• administer medication
• cut nails.
In these cases it's a good idea to make the ordeal as short and sweet aspossible...catch your bird as quickly as possible, do what needs to be done, and release him back to his cage immediately.
Some canary bird owners will hold their canary every day for a few seconds just to get him used to being held. I wouldn’t recommend this...most canaries just never get used to it.
Catching your canary is somewhat of an art in itself. And holding him requires gentle hands and an alert mind.
I'm currently writing an article on how to catch and hold your canary in a way that is safe for him and easy on you.

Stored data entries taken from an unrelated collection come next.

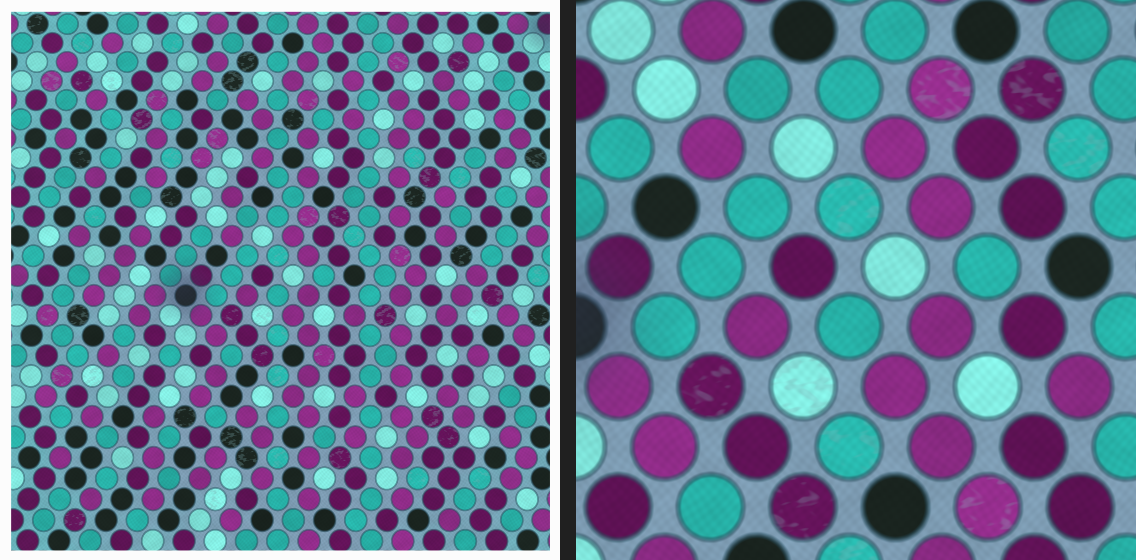
Left, the full canvas; right, a detail of the centre.
A three.js fragment shader for this pattern:

```glsl
// Worn fabric of staggered polka dots in teal, aqua, magenta, plum and black on blue-grey.
varying vec2 vUv;

float hash(vec2 p) {
  p = fract(p * vec2(0.1731, 0.2317));
  p += dot(p, p.yx + 19.19);
  return fract(p.x * p.y * 7.31);
}

// Layered sines, roughly -1 to 1
float mottle(vec2 p) {
  float broad = sin(p.x + 1.7 * sin(p.y * 1.3)) * sin(p.y * 1.1 + 1.3 * sin(p.x * 0.7));
  float fine = sin(p.x * 2.7 - p.y * 1.9 + 2.0 * sin(p.y * 2.3)) * sin(p.y * 3.1 + p.x);
  return 0.65 * broad + 0.35 * fine;
}

vec3 inkColour(float ink) {
  if (ink < 0.5) return vec3(0.15, 0.69, 0.65);
  if (ink < 1.5) return vec3(0.56, 0.17, 0.53);
  if (ink < 2.5) return vec3(0.38, 0.07, 0.34);
  if (ink < 3.5) return vec3(0.10, 0.14, 0.12);
  return vec3(0.50, 0.90, 0.86);
}

// Horizontal neighbours always differ; the rows recur every sixteen
float inkIndex(float column, float row) {
  float line = mod(row, 16.0);
  if (mod(row, 2.0) < 0.5 && column > -0.5 && column < 5.5) return mod(column, 3.0);
  float start = floor(5.0 * hash(vec2(line + 3.0, 41.0)));
  float skip = floor(2.0 * hash(vec2(column + 30.0, line + 7.0)));
  return mod(2.0 * column + start + skip + 60.0, 5.0);
}

void main() {
  vec2 p = vUv;
  float down = 1.0 - p.y;

  // Blue-grey ground with a teal wash toward the upper sides
  float blotch = mottle(p * 17.0);
  float reach = length((p - vec2(0.56, 0.36)) * vec2(1.1, 0.9));
  float wash = 0.75 * smoothstep(0.24, 0.72, reach + 0.09 * blotch);
  vec3 colour = mix(vec3(0.49, 0.61, 0.70), vec3(0.38, 0.74, 0.75), wash);

  // Slightly stretched lattice: 27 rows, about 17 dots in each
  float spacing = 0.0535 + 0.0024 * down;
  float rowPosition = (down - 0.043) * (29.75 - 1.64 * down);
  for (int i = 0; i < 2; i++) {
    float row = floor(rowPosition) + float(i);
    float x = (p.x - 0.496) / spacing + 0.5 * mod(row, 2.0);
    float column = floor(x + 0.5);
    float edge = length(vec2(x - column, (rowPosition - row) * 0.652)) - 0.352;

    // Ink with a shade of its own, faded in patches on a few dots
    float age = hash(vec2(column + 50.0, row + 11.0));
    vec3 ink = inkColour(inkIndex(column, row)) * (0.94 + 0.12 * age);
    float fade = step(0.86, age) * smoothstep(0.0, 0.6, mottle(p * 190.0));
    ink = mix(ink, vec3(0.50, 0.68, 0.70), 0.28 * fade + 0.04 * wash);

    // Thin dark rim around a soft-edged disc
    float rim = 1.0 - smoothstep(0.012, 0.045, abs(edge));
    colour = mix(colour, ink, 1.0 - smoothstep(-0.025, 0.025, edge));
    colour = mix(colour, vec3(0.16, 0.31, 0.37), 0.5 * rim);
  }

  // Smudges, cloth mottling and fine weave
  float smudge = exp(-600.0 * dot(p - vec2(0.33, 0.48), p - vec2(0.33, 0.48)));
  smudge += exp(-900.0 * dot(p - vec2(0.97, 0.95), p - vec2(0.97, 0.95)));
  colour = mix(colour, vec3(0.22, 0.23, 0.36), 0.4 * smudge);
  float weave = sin(p.x * 900.0 + 2.0 * sin(p.y * 130.0)) * sin(p.y * 840.0 + 2.0 * sin(p.x * 110.0));
  colour *= 1.0 + 0.03 * weave + 0.035 * mottle(p * 85.0);

  // White margin
  vec2 inset = min(p - vec2(0.020, 0.017), vec2(0.982, 0.979) - p);
  float cloth = smoothstep(-0.001, 0.001, min(inset.x, inset.y));
  gl_FragColor = vec4(mix(vec3(0.99), colour, cloth), 1.0);
}
```
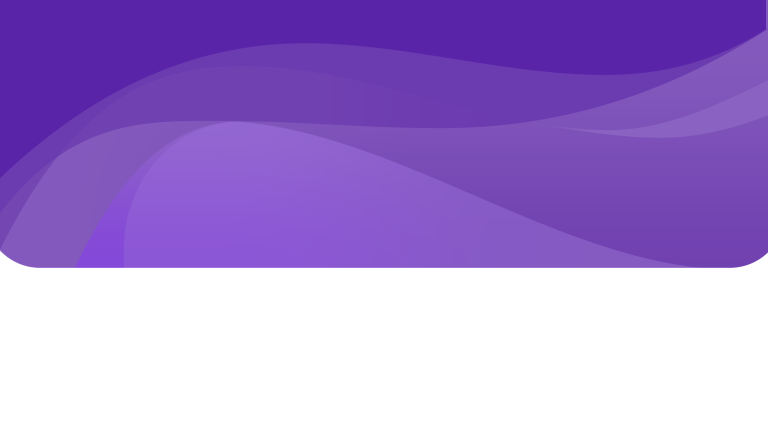
Give the GLSL for this background, as a Shadertoy shader.

```glsl
// A violet banner with rounded lower corners above a white page, crossed by
// translucent waves. Each wave is a chain of cubic Hermite spans; the fills are
// gradients layered back to front. Space is 16 x 9 units, with y pointing down.

// Cubic span between two knots, each holding (x, height, slope).
float span(float x, vec3 a, vec3 b) {
    float w = b.x - a.x;
    float t = clamp((x - a.x) / w, 0.0, 1.0);
    float s = 1.0 - t;
    return mix(a.y, b.y, t * t * (3.0 - 2.0 * t)) + w * t * s * (s * a.z - t * b.z);
}

// Three spans joined smoothly at the inner knots.
float wave(float x, vec3 a, vec3 b, vec3 c, vec3 d) {
    return x < b.x ? span(x, a, b) : x < c.x ? span(x, b, c) : span(x, c, d);
}

// Antialiased coverage of the region where d is positive.
float fill(float d, float pixel) {
    return smoothstep(-0.7, 0.7, d / pixel);
}

void mainImage(out vec4 fragColor, in vec2 fragCoord) {
    vec2 p = fragCoord / iResolution.xy * vec2(16.0, 9.0);
    p.y = 9.0 - p.y;
    float pixel = 9.0 / iResolution.y;

    // Signed heights below each wave
    float back = p.y - wave(p.x, vec3(0.0, 3.71, -0.95), vec3(6.35, 0.90, 0.0),
                            vec3(12.6, 1.56, 0.0), vec3(16.0, 0.58, -0.65));
    float middle = p.y - wave(p.x, vec3(0.0, 5.2, -2.0), vec3(5.1, 1.375, 0.0),
                              vec3(12.7, 2.71, 0.0), vec3(16.0, 1.67, -0.5));
    float front = p.y - wave(p.x, vec3(0.0, 4.44, -1.3), vec3(4.6, 2.52, 0.0),
                             vec3(9.17, 2.67, 0.0), vec3(16.0, 0.6, -0.65));
    float ribbon = p.y - wave(p.x, vec3(10.0, 2.4, 0.2), vec3(11.2, 2.59, 0.15),
                              vec3(13.75, 2.87, 0.0), vec3(16.0, 2.4, -0.4));

    // Deep background and the two rear waves
    vec3 color = vec3(0.35, 0.14, 0.66);
    color = mix(color, vec3(0.42, 0.23, 0.69), fill(back, pixel));
    float underMiddle = fill(middle, pixel * (p.x < 3.0 ? 1.7 : 1.0));
    color = mix(color, vec3(0.44, 0.255, 0.695),
                underMiddle * (1.0 - smoothstep(6.0, 11.0, p.x)));

    // Front wave: darker toward the lower right, dimmer outside the middle wave
    float shade = smoothstep(0.8, 5.8, p.y) * smoothstep(1.0, 9.0, p.x);
    vec3 frontColor = mix(vec3(0.515, 0.35, 0.74), vec3(0.44, 0.255, 0.69), shade);
    float dim = (1.0 - underMiddle) * (1.0 - smoothstep(2.0, 4.0, p.x));
    frontColor = mix(frontColor, vec3(0.45, 0.275, 0.70), dim);
    color = mix(color, frontColor, fill(front, pixel));

    // Pale ribbon that widens toward the right
    float ribbonMask = fill(middle, pixel) * fill(-ribbon, pixel);
    color = mix(color, vec3(0.54, 0.385, 0.755),
                ribbonMask * smoothstep(10.9, 12.3, p.x));

    // Bright hill: a saturated outer rim, then a lighter body
    float slope = p.y - span(p.x, vec3(5.0, 2.54, 0.08), vec3(14.6, 5.58, 0.1));
    float rim = p.y - span(p.x, vec3(1.56, 5.58, -2.1), vec3(5.0, 2.54, 0.0));
    float drop = smoothstep(2.5, 5.5, p.y);
    vec3 rimColor = mix(vec3(0.55, 0.38, 0.78), vec3(0.52, 0.285, 0.85), drop);
    color = mix(color, rimColor, fill(rim, pixel * 1.7) * step(p.x, 5.0));

    vec2 shoulder = min(p - vec2(5.0, 5.2), 0.0) / vec2(2.42, 2.67);
    float body = min((1.0 - length(shoulder)) * 2.5, slope);
    vec3 bodyColor = mix(vec3(0.575, 0.40, 0.82), vec3(0.55, 0.34, 0.84), drop);
    bodyColor = mix(bodyColor, vec3(0.52, 0.355, 0.76), smoothstep(4.5, 12.5, p.x));
    color = mix(color, bodyColor, fill(body, pixel));

    // Thin light strip on the upper right border
    color = mix(color, vec3(0.5, 0.34, 0.75), step(15.955, p.x) * step(p.y, 0.6));

    // Rounded lower corners, white page beneath
    vec2 corner = vec2(abs(p.x - 8.02) - 7.184, p.y - 4.434);
    float card = 1.146 - length(max(corner, 0.0));
    color = mix(vec3(1.0), color, fill(card, pixel));

    fragColor = vec4(color, 1.0);
}
```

To learn when that artical is released and to learn more on canary bird care that will make your canary S-I-N-G! sign up for the the FREE CanaryTips! Ezine. For details click here.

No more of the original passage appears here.